A carpenter’s instrument for boring holes, chiefly in wood. It consists of a long shank or axis having a cutting edge at one end, and usually a handle placed crosswise at the other, by which it is turned with both hands. — Webster, 1882
Maple sugar is made by tapping maple trees with a gimlet and grocery store hogsheads with an auger. -Brookings County Press, May 4, 1882
An auger is a wood-working tool used to bore holes. In published Little House on the Prairie, Charles Ingalls uses an auger to bore holes for pegs in the slabs of wood he uses to build a door; in the manuscript, Pa nails the door pieces together. In Farmer Boy, Almanzo Wilder and his father use an auger to bore holes for pegs when constructing a lumber sled; in the manuscript, an auger is also used to tap the maple trees for sap collection.
The auger most likely used was a T auger, consisting of fairly large diameter drill bit with a wooden handle attached at a right angle to the long shaft. If the handle broke or split, another one could easily be fashioned from a piece of wood. If the bit became dull, it was sharpened with a file. The bit had a small screw tip used to position the bit in the center of the spot to be drilled, then the hands grasped the handles on either side, turning a half or quarter turn before letting go and re-positioning the hands. The angled sides of the bit cut into the wood, creating a round hole. The twisted shank cleared chips out of the hole as it was drilled.
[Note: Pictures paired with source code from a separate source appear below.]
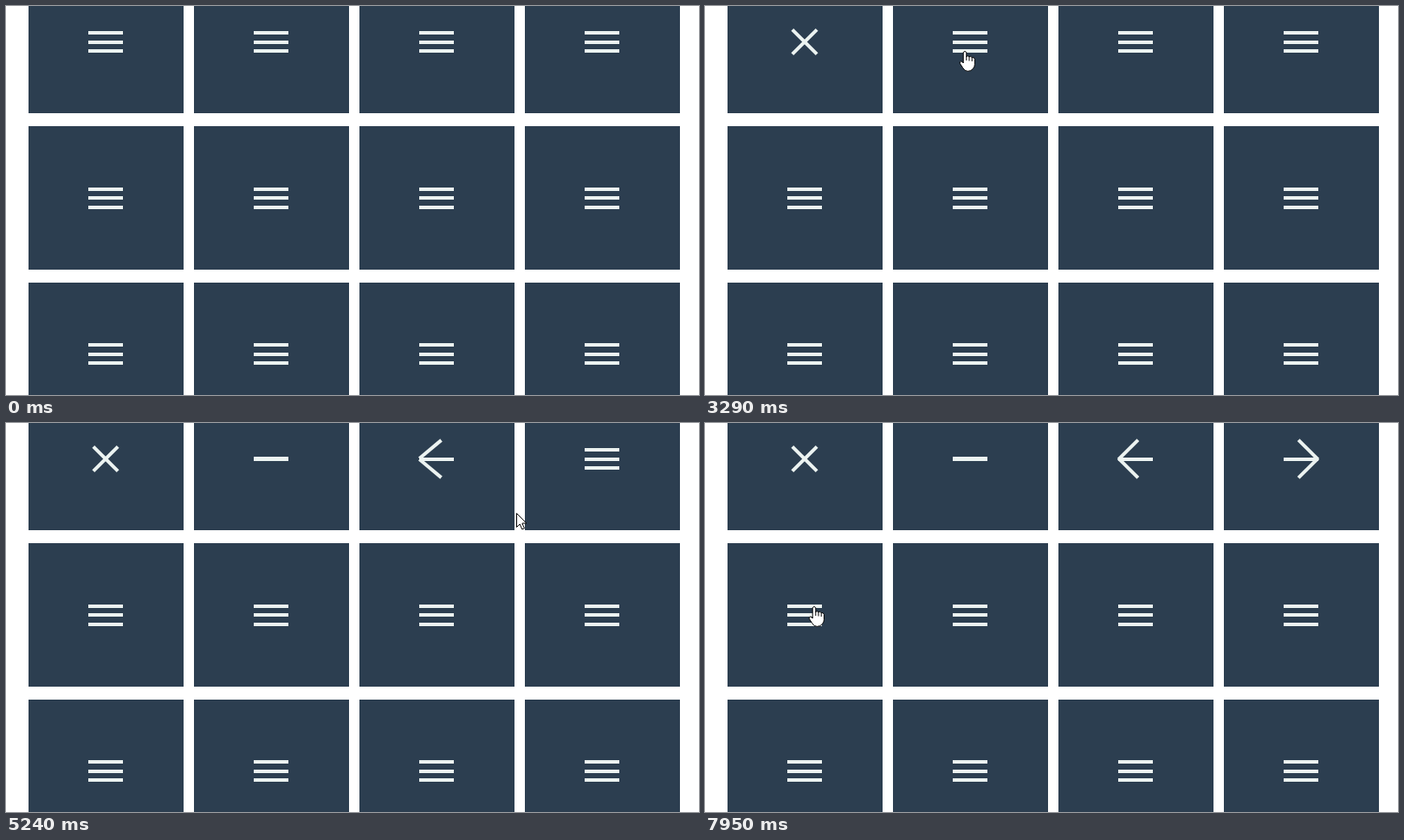
An HTML page for the animation above (8000 ms loop, 800x450 px).

```html
<!DOCTYPE html>
<html lang="en">
<head>
<meta charset="utf-8">
<title>Menu icons</title>
<style>
  html, body { margin: 0; width: 100%; height: 100%; overflow: hidden; background: #fff; }
  svg { display: block; }
  .tile { fill: #2c3e50; }
  .bar { fill: #ecf3f1; }
  .cursor { fill: #fff; stroke: #000; stroke-width: 1; stroke-linejoin: round; }
</style>
</head>
<body>
<svg width="800" height="450" viewBox="0 0 800 450">
  <g id="grid"></g>
  <path id="arrow" class="cursor" d="M.5 .5V16.5L4.2 13L6.8 19L9.4 17.9L6.9 12H11.8Z"/>
  <g id="hand" class="cursor">
    <path d="M-1.8 1.6Q0 -.8 1.8 1.6V6.4Q3.4 4.9 5 6.8Q6.8 5.6 8.2 7.6Q10.4 6.8 11.4 9.4V15.5Q11.4 18.5 9.4 20.5Q7.2 23.4 3.4 23.4Q-.2 23.4 -2.2 19.8L-5.6 14.6Q-6.4 12.4 -4.4 12Q-3 12 -1.8 14Z"/>
    <path fill="none" d="M1.8 6V11M5 7V11.5M8.2 7.6V12"/>
  </g>
</svg>
<script>
const LOOP = 8000, STEP = 89.6;
const NS = "http://www.w3.org/2000/svg";
const COL = 191, LEFT = 95, LEN = 40, THICK = 4;
const TOP = 29, LOW = 50, MIDDLE = 39.5;

// Key points of the pointer: ms, x, y
const PATH = [
  [1300, 25, 65], [1666, 103, 45], [1970, 114, 30], [2200, 118, 42],
  [2560, 200, 85], [2920, 291, 57], [3280, 300, 52], [3370, 301, 52],
  [3640, 350, 88], [4000, 411, 88], [4444, 485, 66], [4930, 489, 42],
  [5251, 589, 104], [5690, 667, 81], [6140, 681, 56], [6700, 682, 50],
  [7000, 612, 125], [7220, 493, 163], [7400, 320, 146], [7760, 85, 203],
  [7937, 126, 212]
];

const grid = document.getElementById("grid");
const arrow = document.getElementById("arrow");
const hand = document.getElementById("hand");

function set(el, attrs) {
  for (const k in attrs) el.setAttribute(k, attrs[k]);
}

function rect(cls, x, y, width, height) {
  const r = document.createElementNS(NS, "rect");
  set(r, { class: cls, x, y, width, height });
  return grid.appendChild(r);
}

const barTop = (row, i) => Math.round(29.2 + 180.45 * row + 10.45 * i);

const icons = [];
for (let row = 0; row < 3; row++) {
  for (let col = 0; col < 4; col++) {
    rect("tile", 26 + col * COL, row * 181 - 42, 179, 166);
    icons.push([0, 1, 2].map(i => rect("bar", LEFT + col * COL, barTop(row, i), LEN, THICK)));
  }
}

const clamp = v => Math.min(1, Math.max(0, v));
const mix = (a, b, p) => a + (b - a) * p;

// Same curve as the CSS keyword "ease"
function ease(p) {
  let lo = 0, hi = 1;
  for (let i = 0; i < 24; i++) {
    const s = (lo + hi) / 2, r = 1 - s;
    if (.75 * r * r * s + .75 * r * s * s + s * s * s < p) lo = s; else hi = s;
  }
  const r = 1 - lo;
  return .3 * r * r * lo + 3 * r * lo * lo + lo * lo * lo;
}
const tween = (t, start, len) => ease(clamp((t - start) / len));

function place(bar, x, y, width, turn, pivot) {
  set(bar, { x, y, width, transform: `rotate(${turn} ${pivot} ${y + THICK / 2})` });
}

function cross([top, mid, low], t) {
  const close = tween(t, 2090, 300), turn = 45 * tween(t, 2590, 300);
  const pivot = LEFT + LEN / 2;
  mid.setAttribute("opacity", 1 - close);
  place(top, LEFT, mix(TOP, MIDDLE, close), LEN, turn, pivot);
  place(low, LEFT, mix(LOW, MIDDLE, close), LEN, -turn, pivot);
}

function minus([top, , low], t) {
  const p = tween(t, 3330, 500);
  top.setAttribute("y", mix(TOP, 39, p));
  low.setAttribute("y", mix(LOW, 40, p));
}

function chevron([top, , low], t, start, col, right) {
  const p = tween(t, start, 500), x = LEFT + col * COL;
  const w = mix(LEN, 32, p), turn = 45 * p * (right ? 1 : -1);
  const left = right ? x + LEN - w : x;
  const pivot = right ? x + LEN - 1 : x + 1;
  place(top, left, mix(TOP, MIDDLE, p), w, turn, pivot);
  place(low, left, mix(LOW, MIDDLE, p), w, -turn, pivot);
}

function overIcon(x, y) {
  const dx = (x - LEFT) % COL;
  return dx >= 0 && dx <= LEN &&
    [0, 1, 2].some(row => y >= barTop(row, 0) && y < barTop(row, 2) + THICK);
}

function pointer(t) {
  const shown = t >= PATH[0][0];
  let i = 0;
  while (i < PATH.length - 2 && t >= PATH[i + 1][0]) i++;
  const [a, b] = [PATH[i], PATH[i + 1]];
  const p = clamp((t - a[0]) / (b[0] - a[0]));
  const x = Math.round(mix(a[1], b[1], p)), y = Math.round(mix(a[2], b[2], p));
  const over = overIcon(x, y);
  arrow.style.display = shown && !over ? "" : "none";
  hand.style.display = shown && over ? "" : "none";
  set(over ? hand : arrow, { transform: `translate(${x} ${y})` });
}

// Time moves in even steps, like a screen recording
const snap = t => (Math.floor(t / STEP - .42) + .6) * STEP;

function draw(now) {
  const t = snap(now % LOOP);
  cross(icons[0], t);
  minus(icons[1], t);
  chevron(icons[2], t, 4950, 2, false);
  chevron(icons[3], t, 6710, 3, true);
  pointer(t);
}

const begin = performance.now();
function loop() {
  draw(performance.now() - begin);
  requestAnimationFrame(loop);
}
loop();
</script>
</body>
</html>
```
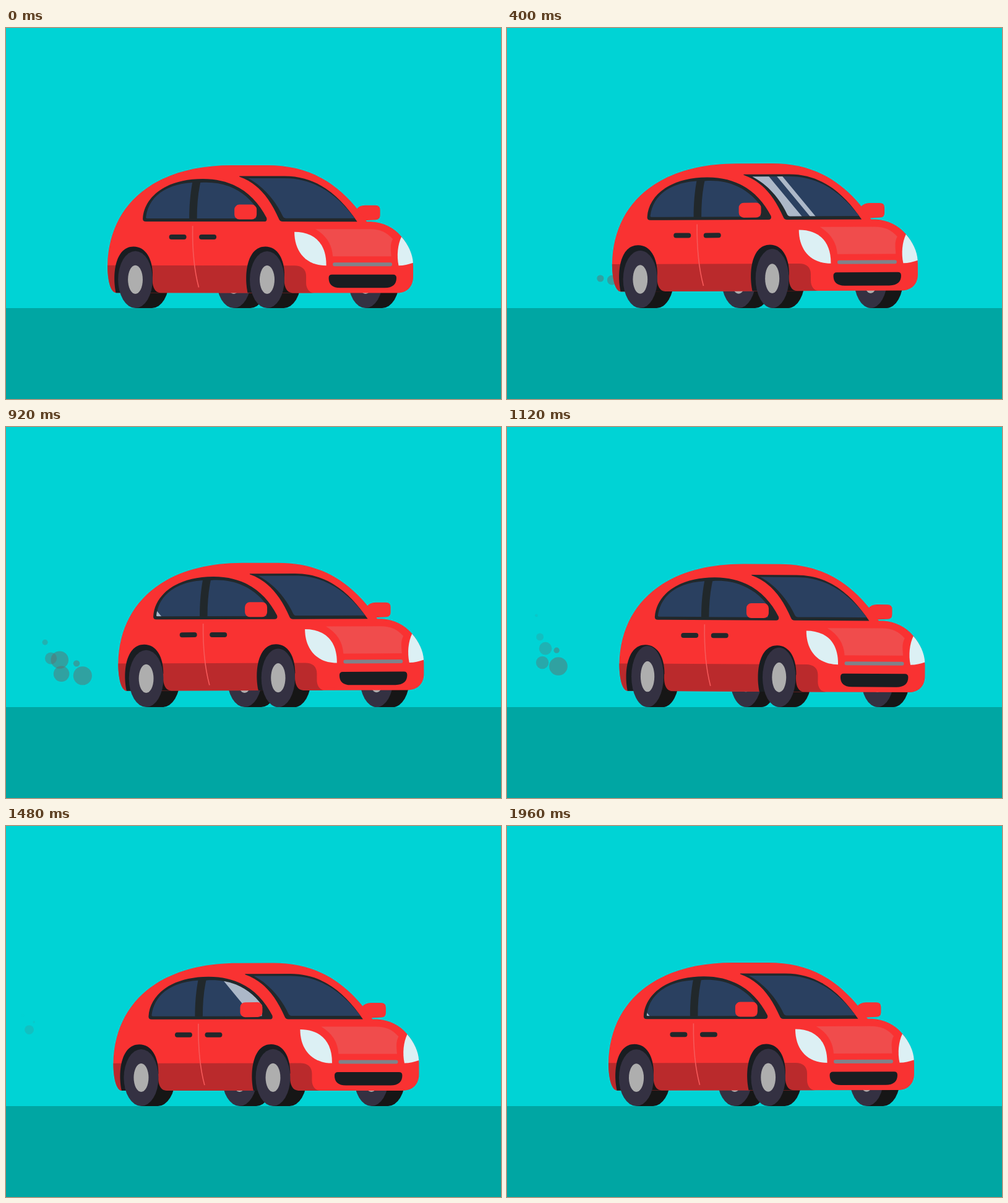
These frames come from a looping animation (800 px wide and 600 px high, 2 s). An HTML page:

```html
<!DOCTYPE html>
<html lang="en">
<head>
<meta charset="utf-8">
<title>Red car</title>
<style>
  html, body { margin: 0; width: 100%; height: 100%; overflow: hidden; background: #00d3d5; }
  svg { display: block; width: 100vw; height: 100vh; }
  .red { fill: #f93232; }
  .dark { fill: #21282b; }
  .arch { fill: #191d21; }
  .tread { fill: #161616; }
  .tyre { fill: #343142; }
  .hub { fill: #aeaeae; }
  .glass { fill: #2a4060; }
  .lamp { fill: #dcf0f4; }
</style>
</head>
<body>
<svg viewBox="0 0 800 600">
  <defs>
    <path id="tread" class="tread" d="M209 361H236A28 46 0 0 1 236 453H209Z"/>
    <g id="face">
      <ellipse class="tyre" cx="209" cy="407" rx="28" ry="46"/>
      <ellipse class="hub" cx="209" cy="407" rx="12" ry="23"/>
    </g>
    <g id="well">
      <path class="tread" d="M225 400H236.500V408C237 420 241 428 250 428.300H225Z"/>
      <path class="arch" d="M177.500 428.300C171 397 177 353.500 206 353.500C226 353.500 237 374 237 400L230 428.300Z"/>
    </g>
    <path id="panes" d="M391 243H450C500 243 535 270 563.500 307.500H452Q448.500 307.500 447 304C436 280 416 256 391 243Z
      M226 306C230 275 255 253 301 250C298 266 296 286 296 308H228Q225.500 308 226 306Z
      M314 250C352 247 384 262 404 290V308H308.500C308.500 288 310 268 314 250Z"/>
    <clipPath id="paneClip"><use href="#panes"/></clipPath>
  </defs>

  <rect width="800" height="600" fill="#00d3d5"/>
  <rect y="453" width="800" height="147" fill="#00a6a3"/>
  <g id="smoke" fill="#646a69"></g>

  <g id="car">
    <g transform="translate(159)">
      <g class="rear"><use href="#tread"/><use href="#face"/></g>
      <g class="front"><use href="#tread" x="213"/><use href="#face" x="213"/></g>
    </g>
    <g class="rear"><use href="#tread"/></g>
    <g class="front"><use href="#tread" x="213"/></g>

    <g id="body">
      <path class="red" d="M566 293Q571 286.500 580 286.500H597Q604.500 286.500 604.500 294V302.500Q604.500 310 597 310L578 311Z"/>
      <path class="red" d="M164 384C166 285 240 222 365 222H422C490 222 540 250 583 313H590C610 314 627 323 638 336C650 350 657 366 658 384V402C658 418 648 428.300 632 428.300H178C168 428 164 405 164 384Z"/>
      <path fill="#ba2a2c" d="M164 384H466C478 384 485 390 485 401V412C485 421 490 428.300 498 428.300H178C168 428 164 405 164 384Z"/>
      <use href="#well"/>
      <use href="#well" x="213"/>

      <path class="dark" d="M377 239.500H450C505 239.500 540 273 567.500 313H447Q442.500 313 441 309C426 275 407 251 377 240.500Z"/>
      <path class="dark" d="M221 308C223 274 257 244 318 244C370 244 402 270 421 307Q422.500 313 417 313H226Q220.500 313 221 308Z"/>
      <use href="#panes" class="glass"/>
      <g clip-path="url(#paneClip)">
        <path id="glare" fill="#acb8c8" d="M-97 225H-66L8 315H-23ZM-53 225H-44L30 315H21Z"/>
      </g>
      <rect class="red" x="369" y="285.500" width="36" height="24" rx="8"/>

      <rect class="dark" x="263.500" y="334" width="28" height="8" rx="4"/>
      <rect class="dark" x="312" y="334" width="28" height="8" rx="4"/>
      <path fill="none" stroke="#f65a5a" stroke-width="1.600" d="M301.500 320C301 355 303 388 311.500 419.500"/>

      <path fill="#f04c4c" d="M500 325H588C605 325 615 330 625 341C620 350 622 360 622.500 369H528C527 350 517 335 500 325Z"/>
      <path class="lamp" d="M466 329.500C497 329.500 518 347 517.500 384C485 384 466 362 466 329.500Z"/>
      <path class="lamp" d="M639 337.500C650 350 657 365 657.800 379.500C650 382 643 384 634.500 384C631 368 633 350 639 337.500Z"/>
      <rect fill="#80828a" x="528" y="379" width="96" height="6" rx="3"/>
      <path class="arch" d="M527 398.500H625.500Q631 398.500 631 404C631 414 625 420 612 420H540C527 420 521.500 414 521.500 404Q521.500 398.500 527 398.500Z"/>
    </g>

    <g class="rear"><use href="#face"/></g>
    <g class="front"><use href="#face" x="213"/></g>
  </g>
</svg>

<script>
const LOOP = 2000, STEP = 40, BOUNCE = 500, SWEEP = 1000, PUFF_LIFE = 1100;

const puffs = [
  { born: 228, drift: 153, rise: 162, bend: 2.15, size: 6.5 },
  { born: 305, drift: 152, rise: 145, bend: 2.5, size: 12 },
  { born: 410, drift: 152, rise: 92, bend: 1.4, size: 15.5 },
  { born: 498, drift: 170, rise: 141, bend: 2.9, size: 13 },
  { born: 580, drift: 155, rise: 118, bend: 1.3, size: 5.2 },
  { born: 655, drift: 168, rise: 152, bend: 2.3, size: 15.5 }
];

const find = sel => document.querySelector(sel);
const place = (el, value) => el.setAttribute('transform', value);
const wave = turns => Math.cos(2 * Math.PI * turns);
const clamp = v => Math.max(0, Math.min(1, v));

const car = find('#car'), body = find('#body'), glare = find('#glare');
for (const puff of puffs) {
  puff.dot = document.createElementNS('http://www.w3.org/2000/svg', 'circle');
  find('#smoke').append(puff.dot);
}

// Stretch wheels up from the ground, keeping their area
function stretch(selector, x, s) {
  document.querySelectorAll(selector).forEach(el =>
    place(el, `translate(${x} 453) scale(${1 / s} ${s}) translate(${-x} -453)`));
}

function drawCar(t) {
  const bounce = t / BOUNCE;
  const rear = -2.2 + 2.2 * wave(bounce - 0.05);
  const front = -1.95 + 3.2 * wave(bounce - 0.13);
  const tilt = Math.atan((front - rear) / 375) * 180 / Math.PI;

  place(car, `translate(${8.9 - 8.9 * wave(t / LOOP)})`);
  place(body, `translate(0 ${rear}) rotate(${tilt} 200 453)`);
  stretch('.rear', 222, 1.052 - 0.055 * wave(bounce - 0.92));
  stretch('.front', 435, 1.053 - 0.053 * wave(bounce - 0.01));

  const sweep = clamp((t % SWEEP - 20) / 960);
  place(glare, `translate(${405 + 199 * wave(sweep / 2)})`);
}

// Puffs slow down as they drift, lift off, swell, shrink and fade
function drawPuff({ born, drift, rise, bend, size, dot }, t) {
  const p = clamp((t - born) / PUFF_LIFE);
  dot.setAttribute('cx', 195 - drift * p * (2 - p));
  dot.setAttribute('cy', 408 - rise * p ** bend);
  dot.setAttribute('r', Math.max(0, size * Math.sin(Math.PI * p ** 0.6)));
  dot.setAttribute('opacity', 0.48 * clamp((0.9 - p) / 0.4));
}

const start = performance.now();
function tick() {
  const now = (performance.now() - start) % LOOP;
  const t = Math.floor(now / STEP) * STEP;
  drawCar(t);
  puffs.forEach(puff => drawPuff(puff, t));
  requestAnimationFrame(tick);
}
tick();
</script>
</body>
</html>
```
When pegs were to be used, the hole was drilled slightly smaller than the peg so that it fit tightly and wouldn’t come lose. An auger could also be placed with the screw tip at the edge of a piece of wood in order to cut a half-hole.
auger (FB 9, 24; LHOP 8)